After years of R&D in the lab, compound semiconductor materials like silicon carbide (SiC) and gallium nitride (GaN) used for ICs are taking a bigger role in handling electrical power. These wide-bandgap (WBG) devices are ready to carve out a niche in applications that demand the ability to work at high voltages and temperatures while demonstrating high efficiency. They’re poised to take over designs based on insulated-gate bipolar transistor (IGBT) technology.
One big factor to be overcome is a relatively higher price, which manufacturers are trying to tackle by using larger wafers. Another issue concerns instabilities in the threshold voltage level caused by a messy transition region between the pure SiC and the grown SiO2 that inhibits carrier mobility. Progress, however, is being made here as well.
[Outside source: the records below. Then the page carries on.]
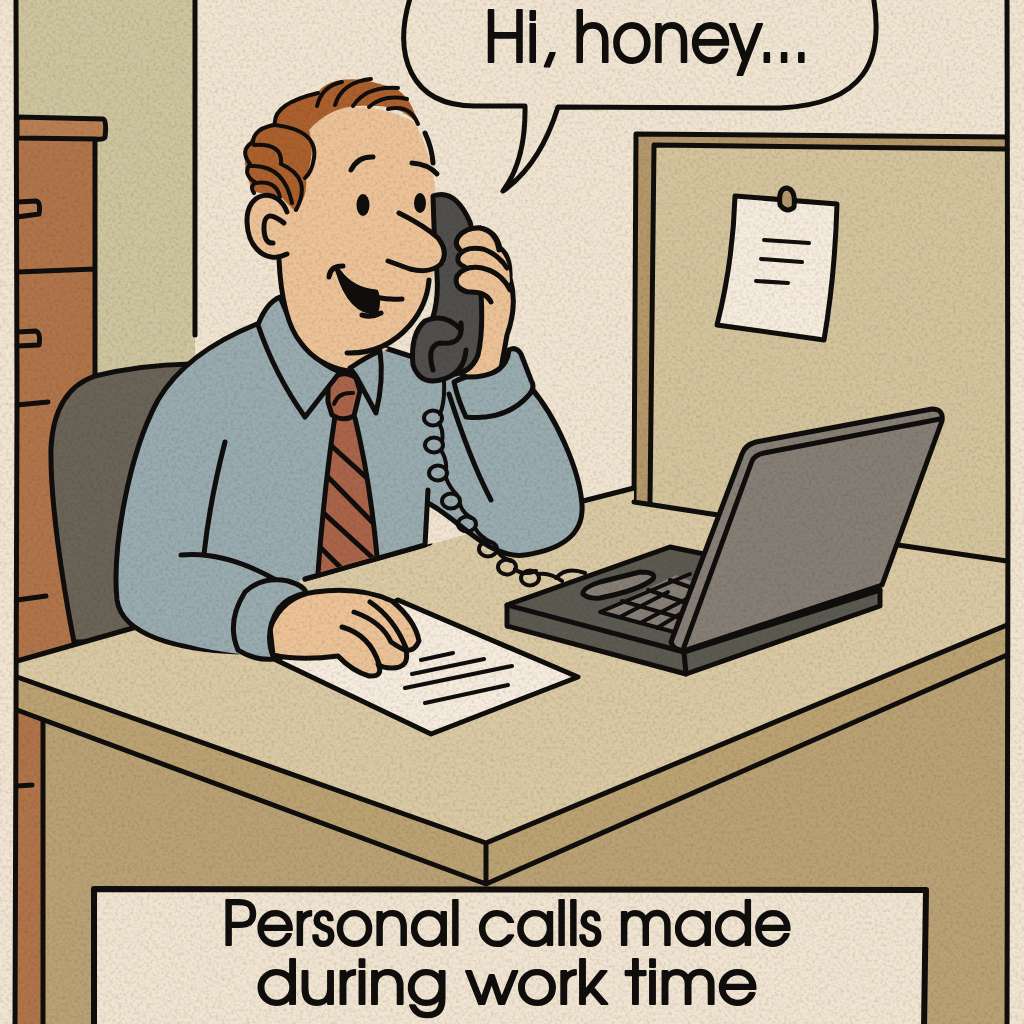
<!DOCTYPE html>
<html lang="en">
<head>
<meta charset="utf-8">
<title>Personal calls cartoon</title>
<style>
:root {
  --ink: #100e0c;
  --paper: #f0e5d3;
  --sheet: #f5ecdf;
  --wall: #cdc59f;
  --wood: #b0744a;
  --wood-light: #b97f53;
  --panel: #d3c49e;
  --trim: #b4986a;
  --desk: #d9c9a4;
  --desk-edge: #bba273;
  --desk-front: #b9a175;
  --chair: #6a6358;
  --shirt: #98abb0;
  --skin: #ecc398;
  --hair: #ab602d;
  --tie: #a9644a;
  --phone: #504f4d;
  --screen: #857e75;
  --laptop: #5b5a51;
}
html, body { margin: 0; background: var(--paper); overflow: hidden; }
svg { display: block; width: 1024px; height: 1024px; }
.ink { stroke: var(--ink); stroke-width: 5; stroke-linecap: round; stroke-linejoin: round; }
.line { fill: none; }
.bold { stroke-width: 6; }
.fine { stroke-width: 4; }
.paper { fill: var(--paper); }
.sheet { fill: var(--sheet); }
.wall { fill: var(--wall); }
.wood { fill: var(--wood); }
.wood-light { fill: var(--wood-light); }
.panel { fill: var(--panel); }
.trim { fill: var(--trim); }
.desk { fill: var(--desk); }
.desk-edge { fill: var(--desk-edge); }
.desk-front { fill: var(--desk-front); }
.chair { fill: var(--chair); }
.shirt { fill: var(--shirt); }
.skin { fill: var(--skin); }
.hair { fill: var(--hair); }
.tie { fill: var(--tie); }
.phone { fill: var(--phone); }
.screen { fill: var(--screen); }
.laptop { fill: var(--laptop); }
.solid { fill: var(--ink); }
.grain { filter: url(#grain); mix-blend-mode: multiply; opacity: 0.5; }
.lettering {
  font-family: "TeX Gyre Adventor", "Lato", sans-serif;
  font-size: 70px;
  fill: var(--ink);
  stroke: var(--ink);
  stroke-width: 2.2;
  stroke-linejoin: round;
}
.caption-text { font-size: 61px; }
</style>
</head>
<body>
<svg viewBox="0 0 1024 1024" role="img" aria-label="Cartoon of an office worker making a personal phone call at his desk">
  <defs>
    <filter id="grain" x="0" y="0" width="100%" height="100%">
      <feTurbulence type="fractalNoise" baseFrequency="0.32" numOctaves="3" seed="7"/>
      <feColorMatrix values="0 0 0 0 0.5  0 0 0 0 0.43  0 0 0 0 0.34  1.6 0 0 0 -0.68"/>
    </filter>
    <clipPath id="tie-shape"><path d="M335 416L355 418Q370 480 377 556L318 573Q324 490 335 416Z"/></clipPath>
    <ellipse id="cord-loop" rx="9" ry="7.5"/>
  </defs>

  <rect class="paper" width="1024" height="1024"/>

  <g id="room">
    <rect class="wall" x="17" y="0" width="178" height="400"/>
    <path class="ink line" d="M195-5V335"/>
    <path class="panel" d="M636 134L1007 137V570L634 502Z"/>
    <path class="trim" d="M636 134L1007 137V149L654 145L650 504L634 502Z"/>
    <path class="ink line" d="M1007 137L636 134L634 502M1007 149L654 145L650 503"/>
  </g>

  <g id="pinned-note">
    <path class="ink sheet" d="M735 196L837 204Q835 275 824 340L717 325Q733 262 735 196Z"/>
    <path class="ink line fine" d="M764 240L809 243M761 259L802 262M756 281L788 283"/>
    <path class="ink trim" d="M780 205Q778 188 787 188Q796 190 794 207Q787 214 780 205Z"/>
  </g>

  <g id="filing-cabinet">
    <path class="wood" d="M17 138H95V1024H17Z"/>
    <path class="ink line" d="M95 138V380M17 272L95 269M17 405L48 402M17 600L46 596"/>
    <path class="ink wood-light" d="M17 117L103 119Q107 120 105 137Q104 140 95 139L17 138Z"/>
    <path class="ink wood-light" d="M17 202L36 201Q41 202 39 214L17 217M17 332L36 331Q41 333 39 345L17 346"/>
  </g>

  <path id="chair-back" class="ink chair" d="M74 642C62 580 50 500 51 448Q54 390 95 376Q140 365 190 364L250 640Z"/>

  <g id="desk">
    <path class="desk-front" d="M43 716L486 884L1007 655V1024H43Z"/>
    <path class="ink line" d="M43 722V1024M17 786L32 785"/>
    <path class="desk-edge" d="M17 677L486 843L1007 625V655L486 884L17 710Z"/>
    <path class="desk" d="M17 661L140 626L300 580L634 488V502L718 515L898 545L1007 561V625L486 843L17 677Z"/>
    <path class="ink line" d="M17 661L140 626M305 579L430 543M583 501L634 488M634 502L718 515M898 545L1007 561M17 677L486 843L1007 625M17 710L486 884L1007 655M486 843V884"/>
  </g>

  <path id="desk-paper" class="ink sheet" d="M276 660L398 600L578 677L431 734Z"/>
  <path class="ink line fine" d="M421 660L453 653M412 674L484 659M405 688L512 666M425 703L508 685"/>

  <g id="man">
    <g id="shirt">
      <path class="paper" d="M427 500L455 538L425 545Z"/>
      <path class="shirt" d="M262 322C215 340 178 366 158 400C128 455 112 550 117 600C122 628 165 645 245 655L300 580L425 545L427 500C460 530 490 558 520 556C560 550 584 535 582 505C580 470 555 415 530 380L466 374L412 356L385 348L330 370Z"/>
      <path class="ink line" d="M262 322C215 340 178 366 158 400C128 455 112 550 117 600C122 636 180 650 238 652M225 442Q210 500 204 554M305 579L425 545L428 490M428 503C460 520 490 560 525 555C560 550 584 535 582 505C580 470 555 415 531 388M449 394Q470 460 491 500M385 348L413 357"/>
    </g>

    <path id="neck" class="skin" d="M285 300L345 374L388 349L350 320Z"/>
    <g id="tie">
      <path class="tie" d="M335 416L355 418Q370 480 377 556L318 573Q324 490 335 416Z"/>
      <path class="ink line" clip-path="url(#tie-shape)" d="M325 440L380 490M325 474L385 535M318 508L375 560M318 545L345 572"/>
      <path class="ink line" d="M335 416Q324 490 318 573M355 418Q370 480 377 556"/>
      <path class="ink tie" d="M328 381Q343 368 356 378L360 391L354 416Q343 422 332 415L328 402Z"/>
      <path class="ink line fine" d="M334 404Q338 392 353 393"/>
    </g>
    <path id="collar" class="ink shirt" d="M280 297Q266 303 258 325Q275 375 305 417L340 372Q310 360 292 325ZM356 376L376 413Q384 380 380 351Q368 356 350 368Z"/>

    <g id="head">
      <path class="skin" d="M300 130Q345 88 415 122Q432 155 436 195L440 235Q446 262 434 270Q430 300 410 325Q380 354 348 355L346 370Q315 362 300 342Q282 320 279 258Q246 250 248 215Q260 190 285 200Z"/>
      <path class="hair" d="M418 124C400 106 385 106 369 106C345 104 325 112 309 130Q316 150 306 178Q308 200 294 210L280 196L254 192Q240 168 248 146Q252 130 274 122Q278 100 318 92Q330 76 365 80L395 88Q412 98 418 124Z"/>
      <g class="ink line fine">
        <path d="M254 193Q249 186 256 183Q242 174 250 164Q239 150 253 142Q254 128 275 125Q272 104 318 93"/>
        <path d="M317 106Q322 86 342 82M335 105Q342 82 371 79M353 106Q366 86 398 88M369 107Q384 94 407 99M388 109Q410 104 418 124"/>
        <path d="M275 125Q318 130 314 158Q312 172 305 178M254 145Q283 143 281 164M281 164Q313 178 296 210M250 166Q284 164 292 203M256 183Q276 180 280 197"/>
      </g>
      <path class="ink skin" d="M287 212C278 187 246 190 247 222C248 250 268 264 287 254"/>
      <path class="ink line" d="M284 223Q263 206 264 230Q265 244 273 243"/>
      <path class="ink line" d="M279 260Q282 320 301 343Q318 366 348 371M425 133Q432 148 433 163M347 353Q385 354 410 325Q427 305 429 280"/>
      <path class="ink line" d="M351 170Q358 156 373 157M412 163Q428 164 437 174"/>
      <ellipse class="solid" cx="363" cy="205" rx="6.5" ry="11"/>
      <ellipse class="solid" cx="420" cy="203" rx="6" ry="10"/>
      <path class="ink solid" d="M338 271Q352 290 376 292Q379 302 376 312Q350 312 338 271Z"/>
      <path class="ink line" d="M329 277Q330 266 343 266M338 271Q360 302 402 299M362 315Q372 318 381 313"/>
    </g>

    <g id="phone-hand">
      <path class="ink skin" d="M456 242Q462 228 480 228Q496 231 500 248Q511 256 510 278Q518 305 507 335L500 374Q480 388 462 374L476 330Z"/>
      <path class="ink phone" d="M433 196Q455 188 470 222C480 260 486 320 478 355Q470 376 446 374L432 320Q441 295 435 255Z"/>
      <path class="ink phone" d="M461 330Q445 312 425 321Q410 334 413 365Q420 385 440 380Q464 375 466 350"/>
      <path class="ink line" d="M461 323Q464 346 440 343Q426 346 433 370"/>
      <path class="skin" d="M457 246Q456 230 478 228Q494 230 499 250Q510 260 510 282L491 302Q486 292 468 292Q454 290 457 276Q462 269 465 267Q454 262 459 250Z"/>
      <path class="ink line" d="M460 250Q453 244 459 236Q467 227 480 228Q496 231 499 250M465 267Q455 263 459 255Q466 246 483 249Q498 254 507 268M491 302Q486 291 468 292Q453 288 457 276Q465 265 482 268Q501 272 510 290"/>
    </g>
    <path id="nose" class="skin" d="M399 213Q425 226 438 238Q449 252 441 264Q430 274 410 269L388 261Z"/>
    <path class="ink line" d="M399 213Q425 226 438 238Q449 252 441 264Q430 274 410 269L388 261"/>
    <path id="raised-cuff" class="ink shirt" d="M454 382Q462 378 466 377Q506 378 509 350Q516 346 521 354L531 380Q536 388 528 396Q505 421 466 417Q458 400 454 382Z"/>

    <g id="resting-hand">
      <path class="shirt" d="M181 555Q230 550 277 580L250 655Q170 648 140 620Z"/>
      <path class="ink line" d="M181 555Q225 551 276 580"/>
      <path class="ink skin" d="M270 628Q283 596 315 592Q360 586 392 601Q415 620 419 641Q414 652 406 650Q410 668 392 668Q382 668 378 664Q384 677 369 676Q352 671 338 656Q300 661 273 655Z"/>
      <path class="ink line" d="M342 627Q370 635 379 664M354 612Q382 622 391 642Q400 648 405 650M370 602Q394 618 406 648"/>
      <path class="ink shirt" d="M306 593Q305 586 288 581Q262 576 245 592Q226 622 238 650Q255 661 274 659Q263 632 279 608Q288 597 306 593Z"/>
    </g>
  </g>

  <g id="phone-cord" class="ink line fine">
    <path d="M444 382Q445 402 440 414M439 423Q444 432 442 441M441 450Q447 460 446 469M446 478Q450 488 457 495M460 504Q462 512 471 518M475 528Q480 537 491 542M497 550Q501 558 511 561M515 569Q522 576 536 571M538 574Q550 572 562 581M556 578Q566 566 585 573"/>
    <use href="#cord-loop" x="433" y="418"/>
    <use href="#cord-loop" x="434" y="445"/>
    <use href="#cord-loop" x="438" y="473"/>
    <use href="#cord-loop" x="451" y="501"/>
    <use href="#cord-loop" x="467" y="524"/>
    <use href="#cord-loop" x="488" y="549"/>
    <use href="#cord-loop" x="507" y="567"/>
    <use href="#cord-loop" x="530" y="578"/>
  </g>

  <g id="laptop">
    <path class="ink laptop" d="M507 605L670 547L880 590V606L686 674L507 626Z"/>
    <path class="ink line" d="M507 605L684 652L880 590M684 652L686 674"/>
    <path class="ink screen" d="M583 594Q582 588 600 582L640 572Q657 572 653 579Q640 590 600 598Q588 599 583 594Z"/>
    <path class="screen" d="M600 612L676 575L700 585L672 632Z"/>
    <path class="ink line fine" d="M600 612L674 632M600 612L690 574M622 601L684 619M648 590L690 604M670 580L698 590M620 617L668 592M640 623L694 595M657 628L688 609"/>
    <path class="ink screen" d="M671 642L742 454Q745 445 756 442L932 409Q944 409 942 421L882 585L686 650Q674 652 671 642Z"/>
    <path class="ink line" d="M684 647L752 461Q755 455 764 453L940 419"/>
  </g>

  <g id="speech-bubble">
    <path class="ink paper" d="M411-5C392 55 410 106 475 106H525Q526 160 503 191Q540 165 558 107L780 108C865 104 885 60 873-5"/>
  </g>

  <path id="caption-box" class="ink paper bold" d="M94 1030V889L926 890L924 1030"/>
  <path id="frame" class="ink line" d="M16-5L17 400L15 1030M1007-5L1008 500L1007 1030"/>
  <rect id="paper-grain" class="grain" width="1024" height="1024"/>

  <g id="words">
    <text class="lettering" x="484" y="62" textLength="326" lengthAdjust="spacingAndGlyphs">Hi, honey...</text>
    <text class="lettering caption-text" x="222" y="945" textLength="570" lengthAdjust="spacingAndGlyphs">Personal calls made</text>
    <text class="lettering caption-text" x="256" y="1004" textLength="502" lengthAdjust="spacingAndGlyphs">during work time</text>
  </g>
</svg>
</body>
</html>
Nevertheless, IGBT technology isn’t sitting back, with companies looking to make improvements. IGBTs can block high voltages with low on-state conduction losses and well-controlled switching times. But they’re limited by how fast they can switch while delivering low on-state conduction losses. This leads to a need for costly and large-size thermal-management methods and a limitation on power-conversion system efficiency.